From the shadows wrapping her,
Ere the widow’s half-heard cry
On her quivering lips could die,
One hand the unconscious boy
On his knee that leapt for joy
Closer holding, while the other
Motioned back the faltering mother,
On the son the stern old sire
Bent a brow of scornful ire.
“ What! no friendly sod,” he said,
“ Hideth thy dishonored head?
False to father and fatherland,
Darest thou again to stand
On the soil a brother’s blood
Watered with its sacred flood?
Darest thou to seek once more
Hearth and home were thine of yore?
Never shall a traitor’s head
Loyal roof-tree cover in!
Never traitor break the bread
Loyal hands have toiled to win!
Forth! and let the storm and night
Blot thee from my loathing sight!
Forth! before I curse the hearth,
Curse the day that gave thee birth!”
And the old man rose in wrath,
As to strike from out his path,
With those words of bitter scorn,
Him, the darling youngest born!
There, beside the chimney-stone,
Still the mother cowered alone;
Gave no sign of look or word
If she saw or if she heard:
Nothing but the bowed head, shaking
In the shadow on the wall
From the firelight’s fitful fall,
Told a heart beneath it aching.
But before the fiery oath
Fell to blast the lives of both,
Suddenly between the two,
Breaking bitter word and blow,
Shielding them from one another,
On her knees her son beside,

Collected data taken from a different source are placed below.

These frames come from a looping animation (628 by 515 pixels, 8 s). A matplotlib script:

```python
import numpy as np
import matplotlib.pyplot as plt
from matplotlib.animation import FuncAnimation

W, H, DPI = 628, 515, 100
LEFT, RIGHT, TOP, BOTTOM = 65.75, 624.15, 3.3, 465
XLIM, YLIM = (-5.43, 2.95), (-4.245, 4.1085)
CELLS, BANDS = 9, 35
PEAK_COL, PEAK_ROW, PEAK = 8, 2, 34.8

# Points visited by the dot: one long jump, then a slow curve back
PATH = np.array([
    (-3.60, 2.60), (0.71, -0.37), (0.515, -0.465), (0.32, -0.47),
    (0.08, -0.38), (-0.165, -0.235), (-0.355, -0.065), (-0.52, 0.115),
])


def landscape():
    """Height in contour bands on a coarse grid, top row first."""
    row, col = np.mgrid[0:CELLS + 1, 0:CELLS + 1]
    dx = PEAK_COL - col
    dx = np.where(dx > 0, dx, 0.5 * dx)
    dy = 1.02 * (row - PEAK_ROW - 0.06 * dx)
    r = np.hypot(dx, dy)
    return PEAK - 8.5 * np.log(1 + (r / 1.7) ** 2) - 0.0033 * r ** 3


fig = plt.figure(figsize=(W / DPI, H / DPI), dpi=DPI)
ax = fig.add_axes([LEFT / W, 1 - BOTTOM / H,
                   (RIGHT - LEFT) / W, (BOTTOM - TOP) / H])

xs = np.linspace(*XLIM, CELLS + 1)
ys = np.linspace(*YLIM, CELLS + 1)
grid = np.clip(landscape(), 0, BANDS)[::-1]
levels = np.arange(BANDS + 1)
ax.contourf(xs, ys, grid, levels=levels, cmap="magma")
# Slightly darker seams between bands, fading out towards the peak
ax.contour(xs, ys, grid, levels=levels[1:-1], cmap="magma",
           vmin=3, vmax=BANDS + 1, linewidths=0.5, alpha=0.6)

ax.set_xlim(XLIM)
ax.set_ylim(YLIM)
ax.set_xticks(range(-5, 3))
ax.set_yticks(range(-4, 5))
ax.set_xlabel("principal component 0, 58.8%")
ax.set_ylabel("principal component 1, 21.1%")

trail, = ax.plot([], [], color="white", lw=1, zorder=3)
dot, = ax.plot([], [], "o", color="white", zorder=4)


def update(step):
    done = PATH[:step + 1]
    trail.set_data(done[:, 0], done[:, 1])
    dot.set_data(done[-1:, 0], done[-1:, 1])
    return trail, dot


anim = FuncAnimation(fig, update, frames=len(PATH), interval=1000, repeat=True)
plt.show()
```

“ Spare my boy! ” the woman cried,
“Spare my boy — or strike his mother !
Wouldst thou sever thus in scorn
Eldest-born and youngest-born?
Strong the bond that binds together
Children of the self-same breast!
Kindred blood that quickens either
Reckons not of worst or best!
For the sake of him who lies
Our perpetual sacrifice,
Let his loyal blood, to-day,
Wash a brother’s guilt away,
Render back to thee and me,
Solace of our life forlorn;
This, our son, must henceforth be
Eldest-born and youngest-born! ”
And the stern old Père Michel
Back before the mother fell,
Saw the hands his own had spurned
Gathered to her tender breast,
Saw her eager kisses prest
On the lips from which he turned;
And the heart of Père Michel,
The strong heart whose noble pride
Pain and shame had vainly tried,
Yielded to love’s potent spell;
And the stern old eyes that gazed,
By a sudden mist amazed,
As they saw the woeful joy
Of the mother o’er her boy,
Spite of shadowed future years,
Through the cloud of griefs and fears,
Far behind the shame and pain,
Far beneath the traitor stain,
In that child of yearning sore
Found the best-loved son once more!

Kate Putnam Osgood.